■ INSTRUCTIONS FOR THE TASK: I'd like every line from the material below that has "Math" in it.

EXERCISE MATERIALS below:

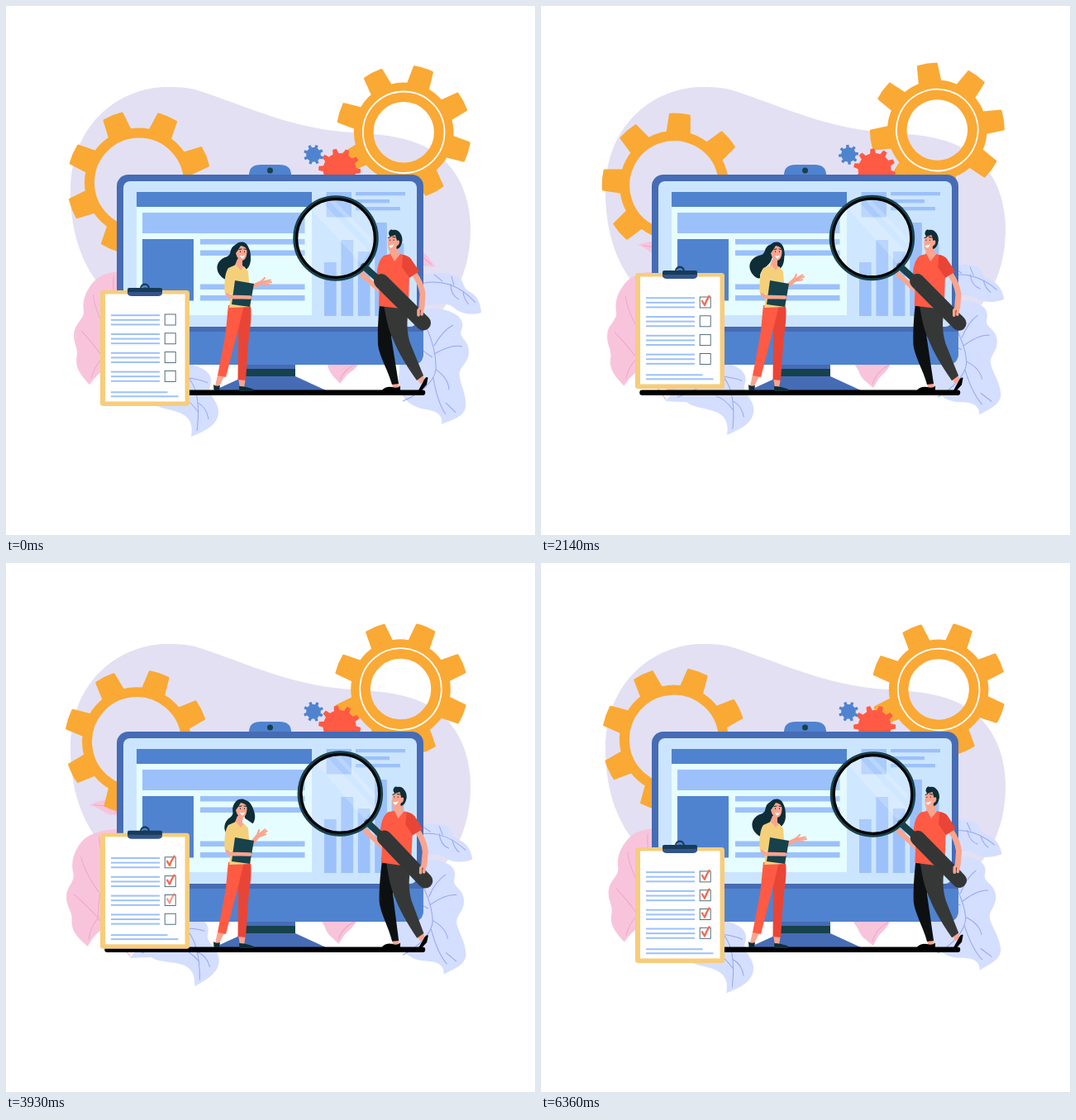
An HTML page for the animation above (6.43 s loop, 640 px wide and 640 px high).

```html
<!DOCTYPE html>
<html lang="en">
<head>
<meta charset="utf-8">
<title>Checklist review</title>
<style>
html, body { margin: 0; width: 100%; height: 100%; overflow: hidden; background: #fff; }
svg { display: block; width: 100vw; height: 100vh; }
.navy { fill: #466cb5; } .blue { fill: #5083cf; } .sky { fill: #9cc1fa; }
.amber { fill: #faa935; stroke: #faa935; stroke-width: 3; stroke-linejoin: round; }
.red { fill: #ff5a44; } .brick { fill: #e94537; } .skin { fill: #f9a58f; }
.dark { fill: #0e2d36; } .teal { fill: #17414b; } .butter { fill: #f5d07b; }
.pink { fill: #f8c4dc; } .ice { fill: #d4deff; }
.line { fill: none; stroke-linecap: round; stroke-linejoin: round; }
.limb { fill: none; stroke: #f9a58f; stroke-linecap: round; stroke-linejoin: round; }
.pinkVein { fill: none; stroke: #efa6c9; } .iceVein { fill: none; stroke: #93a6f2; }
</style>
</head>
<body>
<svg viewBox="0 0 640 640">
  <path fill="#e3e0f3" d="M78 225C78 140 140 98 195 98C212 98 224 99 235 103C290 121 350 150 420 153C450 155 476 157 500 167C545 186 562 228 562 270C562 312 548 350 520 375H160C110 350 78 300 78 225Z"/>

  <g id="leftPlant">
    <path class="pink" d="M133 325C104 324 78 334 70 348C62 362 61 376 66 387C70 396 61 404 62 415C63 428 72 432 73 443C74 458 86 465 97 472C101 462 104 454 114 447L160 470L150 330Z"/>
    <path class="pinkVein" d="M122 330C104 365 98 400 104 436L150 476M100 405Q80 385 72 366M104 436Q84 420 70 412M104 376Q92 352 90 338M104 436Q96 450 97 464"/>
    <path class="pink" d="M72 303C84 293 102 289 120 294L134 298L140 330L128 322C122 312 114 308 103 310C93 312 86 303 72 303Z"/>
    <path class="pinkVein" d="M78 302Q115 296 132 326M100 300L94 294M108 301L104 308"/>
    <g transform="rotate(-15.5 150 480)">
      <path class="ice" d="M150 478L205 425L228 435C246 440 251 450 247 460C243 470 257 477 257 491C257 508 238 515 224 521C226 508 224 499 212 493C198 487 186 488 176 480Z"/>
      <path class="iceVein" d="M165 474C190 464 210 455 221 450C231 462 235 482 231 514M221 450Q236 452 244 456M232 480Q243 486 245 500M233 492Q222 476 212 474"/>
    </g>
  </g>

  <g id="rightPlant">
    <path class="pink" d="M385 425H432C425 440 416 442 411 448L404 457C400 451 391 446 389 434Z"/>
    <path class="pinkVein" d="M426 432Q410 438 404 452"/>
    <path class="pink" d="M495 292C505 298 509 300 512 305C514 310 518 311 519 316C511 314 506 316 495 310Z"/>
    <path class="pinkVein" d="M500 300L515 313"/>
    <path class="ice" d="M495 328C512 322 530 321 544 326C556 331 551 340 560 345C569 350 574 357 575 371C565 374 551 373 543 366C532 356 520 362 500 363Z"/>
    <path class="iceVein" d="M496 337C527 329 549 338 568 359M528 333L518 325M542 338L539 327M538 336Q538 350 548 355M553 345Q554 355 560 361"/>
    <path class="ice" d="M480 385C494 368 512 363 532 368C550 373 555 382 551 392C547 402 560 404 560 418C560 434 546 436 549 449C551 461 557 470 556 485C554 498 538 501 527 506C529 494 520 490 508 488C492 486 482 478 474 462Z"/>
    <path class="iceVein" d="M480 478C500 470 518 455 520 440C521 420 515 400 503 378M518 421Q539 409 552 412M518 411Q528 393 541 386M520 440Q535 450 536 464M517 450Q522 480 532 494M532 480L544 492M516 425Q500 415 492 404"/>
  </g>

  <g id="bigLeft"></g>
  <g id="bigRight"></g>
  <g id="smallRed"></g>
  <g id="smallBlue"></g>

  <path class="blue" d="M294 205V203Q295 192 308 192H331Q344 192 345 203V205Z"/>
  <circle class="teal" cx="319.5" cy="199" r="3.5"/>
  <path class="navy" d="M289 433H350V448L387 465H252L289 448Z"/>
  <rect class="teal" x="289" y="439" width="61" height="9"/>
  <rect class="navy" x="134" y="204" width="371" height="230" rx="14"/>
  <path class="blue" d="M134 394H505V420Q505 434 491 434H148Q134 434 134 420Z"/>
  <rect x="142" y="212" width="355" height="176" rx="8" fill="#cce5ff"/>
  <rect x="158" y="242" width="212" height="132" fill="#e6fdff"/>
  <rect class="blue" x="158" y="225" width="212" height="18"/>
  <rect class="blue" x="165" y="282" width="62" height="74.5"/>
  <g id="page"></g>
  <path class="line" stroke="#000" stroke-width="6.5" d="M122.500 467.800H504"/>

  <g id="clipboard">
    <rect x="114" y="344" width="108" height="140" rx="3.500" fill="#f6cd7c"/>
    <rect x="120" y="348.500" width="96.500" height="130" fill="#fff"/>
    <g id="rows"></g>
    <circle class="line" stroke="#173b58" stroke-width="2.300" cx="168" cy="341.500" r="4.800"/>
    <path fill="#34548c" d="M147 344H189V348Q188 351 184 351H152Q148 351 147 348Z"/>
    <path fill="#173b58" d="M149 341H187Q189 341 189 343V346H147V343Q147 341 149 341Z"/>
    <path class="line" stroke="#173b58" stroke-width="2" d="M163.500 345Q168 338 172.500 345"/>
  </g>

  <g id="woman">
    <g id="hair">
      <path class="dark" d="M279 288C267 294 276 301 265 304C255 308 252 319 260 327C264 331 267 332 270 331C267 322 276 318 280 310L285 292Z"/>
      <path class="dark" d="M286 288C296 290 296 299 296 306C296 314 292 318 290 319L283 310Z"/>
    </g>
    <path class="skin" d="M281 450H290L288 462H283ZM256 446L264 448L258 460H253Z"/>
    <path class="dark" d="M251 458Q254 461 259 459L258 465H251.500ZM282 460Q290 460 300 464L299 466H282.500Z"/>
    <path class="brick" d="M280 362H296C298 380 294 395 293 410L290 453L280.500 452L281 400Z"/>
    <path class="red" d="M269 362H288C284 378 280 396 276 410L266 449L256 447L264 405C267 390 267 378 269 362Z"/>
    <path class="skin" d="M280 306H286V314L290 318L283 321L276 316Z"/>
    <path class="butter" d="M269 317L278 313L284 320L288 315L293 321L294 334L296 364L270 365L273 344L264.500 346C264 334 265 322 269 317Z"/>
    <g id="hand">
      <path class="limb" stroke-width="5" d="M297 340L309 334.500"/>
      <path class="limb" stroke-width="2.200" d="M308 334L313 329M309 334L320 331.500M309 335L321 334M310 336L318 337"/>
    </g>
    <path class="teal" d="M277 332L300 336L295 364L273 361Z"/>
    <path class="limb" stroke-width="4.500" d="M267.500 348Q270 353 277 352L295 352.500"/>
    <path class="butter" d="M265 340H274L273 348L265 347Z"/>
    <path class="dark" d="M275 295Q277 285 286 285.500Q295 287 294.500 302H284L277 301Z"/>
    <path class="skin" d="M278 299Q281 295 284 290Q292 291 291.500 298Q291 307 286 308Q280 308 278 299Z"/>
    <path class="line" stroke="#0e2d36" d="M282 294.500L285 294M288 294L290.500 294.500M283.500 297V297.500M288.500 297V297.500"/>
    <path fill="#fff" d="M282.500 302Q286 303 289 301.500Q288 305.500 285.500 305.500Z"/>
  </g>

  <g id="man">
    <path class="skin" d="M467 455H475V463H468ZM497 450L504 446L507 453L501 457Z"/>
    <path d="M455 465Q459 460 467 461Q474 463 477 459.500V466H456ZM499 465L506 452Q508 448 510.500 449.500L509 458L502 466L498 468Z"/>
    <path fill="#0d1011" d="M452 360L470 364L466 400L475 457L467 458C462 440 452 425 450 410Q449 390 452 360Z"/>
    <path fill="#363838" d="M457 361L488 364C484 380 485 395 489 408Q498 430 505 447L497 453Q477 425 469 405C462 390 460 378 457 361Z"/>
    <path class="skin" d="M466 290H475V301L481 306L470 312L463 302Z"/>
    <path class="limb" stroke-width="6" d="M451 343L431 325"/>
    <path class="red" d="M457 302L465 300L470 309L477 300L484 302L488 320L487 367L451 363C451 350 453 340 449 335C448 320 450 308 457 302Z"/>
    <path class="limb" stroke-width="7" d="M494 324Q502 335 504 348L503 364"/>
    <path class="brick" d="M480 301Q487 302 490 306L500 321L488 329L479 316Z"/>
    <path class="dark" d="M463 276C463 270 467 270 468 271C474 269 480 276 479.500 284Q478 293 473 294L469 287Z"/>
    <path class="skin" d="M462.500 280L471 277L473 284Q476 282 476 286Q475 290 473 290Q471 299 465 297Q461 295 462.500 280Z"/>
    <path class="line" stroke="#0e2d36" d="M462.500 280.500L465 279.500M468 279.500L471 280M464.500 283V283.500M469 283V283.500"/>
    <path fill="#fff" d="M463 289.500Q466 290.500 469.500 288Q468 293 465 292.500Z"/>
    <path class="line" stroke="#17414b" stroke-width="8" stroke-linecap="butt" d="M433 315L452 332"/>
    <path class="line" stroke="#343636" stroke-width="18" d="M454 333L505 383.500"/>
    <circle cx="399" cy="281" r="47" fill="#dceeff" fill-opacity=".22"/>
    <path fill="#fff" fill-opacity=".2" d="M370 247L383 238L440 297L430 312ZM391 236L397 235L442 281L441 288Z"/>
    <circle class="line" cx="399" cy="281" r="49.500" stroke="#17414b" stroke-width="4.500"/>
    <circle class="line" cx="399" cy="281" r="47.300" stroke="#000" stroke-width="3.200"/>
    <path class="limb" stroke-width="3.500" d="M503 363L499 368V374M504 365L503 373"/>
  </g>
</svg>
<script>
const LOOP = 6430, STEPS = 90;
const el = id => document.getElementById(id);
const set = (id, transform) => el(id).setAttribute('transform', transform);
const clamp = x => Math.min(1, Math.max(0, x));
const range = n => [...Array(n).keys()];
const rect = (x, y, w, h) => `<rect class="sky" x="${x}" y="${y}" width="${w}" height="${h}"/>`;

// Gear outline: tapered teeth on a disc, with an optional hole.
function gear(cls, cx, cy, tip, root, teeth, phase, halfTip, halfRoot, hole = 0) {
  const at = (r, deg) => {
    const a = deg * Math.PI / 180;
    return `${(cx + r * Math.cos(a)).toFixed(2)} ${(cy + r * Math.sin(a)).toFixed(2)}`;
  };
  const arc = r => `A${r} ${r} 0 0 1 `;
  let d = `M${at(root, phase - halfRoot)}`;
  for (const i of range(teeth)) {
    const a = phase + i * 360 / teeth;
    d += `L${at(tip, a - halfTip)}${arc(tip)}${at(tip, a + halfTip)}L${at(root, a + halfRoot)}`
       + arc(root) + at(root, a + 360 / teeth - halfRoot);
  }
  d += 'Z';
  if (hole) d += `M${at(hole, 0)}${arc(hole)}${at(hole, 180)}${arc(hole)}${at(hole, 360)}Z`;
  return `<path class="${cls}" fill-rule="evenodd" d="${d}"/>`;
}

el('bigLeft').innerHTML = gear('amber', 161, 213.6, 86, 64.5, 8, -66.5, 7.7, 11.8, 55.5);
el('bigRight').innerHTML = gear('amber', 481.2, 152.8, 80, 58.8, 8, -72.7, 8, 12.2, 38.2)
  + '<circle cx="481.2" cy="152.8" r="49.3" fill="none" stroke="#fff" stroke-width="1.8"/>';
el('smallRed').innerHTML = gear('red', 403.6, 198, 25.5, 20, 10, -104, 5.5, 10);
el('smallBlue').innerHTML = gear('blue', 372, 179.8, 12, 8.8, 8, -70, 8, 12);

const textLines = [282, 295.5, 336.5, 350].map(y => rect(235, y, 126.5, 6.5));
const legend = [60, 41, 54].map((w, i) => rect(423, 225 + 9 * i, w, 4.3));
const bars = [65, 92, 78, 113, 88].map((h, i) => rect(385 + 20.4 * i, 375 - h, 14.7, h));
el('page').innerHTML = [rect(165, 250, 196.5, 25), rect(387.5, 225, 30.5, 30.5),
  ...textLines, ...legend, ...bars].join('');

el('rows').innerHTML = range(4).map(i => {
  const y = 373 + i * 22.8;
  return range(3).map(k => rect(127, y + .2 + k * 5.6, 59, 2)).join('')
    + `<rect x="192.2" y="${y}" width="13" height="13" fill="#fff" stroke="#3f5f6d" stroke-width=".9"/>`
    + `<path id="tick${i}" class="line" stroke="#f2694f" stroke-width="2.3" d="M195 ${y + 5}L198 ${y + 10}Q200 ${y + 4} 203.500 ${y - 1}"/>`;
}).join('') + rect(127, 466.3, 68.5, 2) + rect(127, 471.3, 81.5, 2);

// Eased rise from 0 to 1 at the peak, then an eased fall back to 0.
const ease = u => (1 - Math.cos(Math.PI * clamp(u))) / 2;
const pulse = (t, from, peak, to) =>
  t < peak ? ease((t - from) / (peak - from)) : ease((to - t) / (to - peak));

const boardLift = t => pulse(t, 0, 1550, 3215) + pulse(t, 3215, 4430, LOOP);
const manLean = t => pulse(t, 0, 930, 2300) + pulse(t, 3500, 4800, 6800);
const leftSway = t => pulse(t, 0, 770, 2400) + pulse(t, 2550, 3300, 4450) + pulse(t, 4800, 5660, LOOP);
const rightSway = t => pulse(t, -1290, 760, 1600) + pulse(t, 1750, 3300, 4250) + pulse(t, 4250, 5150, 6360);
const hairSwing = t => pulse(t, 1400, 3850, 5900)
  + .4 * (pulse(t, -1600, 0, 1600) + pulse(t, 4800, LOOP, 8000));
const handWave = t => pulse(t, 0, 1570, 2700) + pulse(t, 3150, 4100, 6000);

function draw(t) {
  const turn = 360 * t / LOOP;
  set('bigLeft', `rotate(${turn} 160 215.4)`);
  set('bigRight', `rotate(${-turn} 479.4 152)`);
  set('smallRed', `rotate(${turn} 403.6 198)`);
  set('smallBlue', `rotate(${-turn} 372 179.8)`);
  set('leftPlant', `rotate(${15.5 * (1 - leftSway(t))} 150 480)`);
  set('rightPlant', `rotate(${12.5 * (rightSway(t) - .7)} 442 475)`);
  set('clipboard', `translate(0 ${-27 * boardLift(t)})`);
  set('man', `rotate(${6.8 * manLean(t)} 473 463)`);
  set('hair', `rotate(${30 * (.4 - hairSwing(t))} 282 290)`);
  set('hand', `rotate(${-28 * handWave(t)} 297 341)`);
  for (const i of range(4)) {
    el('tick' + i).setAttribute('opacity', clamp((t - (i + 1) * LOOP / 5) / 110));
  }
}

const start = performance.now();
function frame() {
  const t = (performance.now() - start) % LOOP;
  draw(Math.floor((t + 2) / LOOP * STEPS) % STEPS / STEPS * LOOP);
  requestAnimationFrame(frame);
}
frame();
</script>
</body>
</html>
```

End of EXERCISE MATERIALS.

■ TASK RESULT:
const clamp = x => Math.min(1, Math.max(0, x));
    const a = deg * Math.PI / 180;
    return `${(cx + r * Math.cos(a)).toFixed(2)} ${(cy + r * Math.sin(a)).toFixed(2)}`;
const ease = u => (1 - Math.cos(Math.PI * clamp(u))) / 2;
  draw(Math.floor((t + 2) / LOOP * STEPS) % STEPS / STEPS * LOOP);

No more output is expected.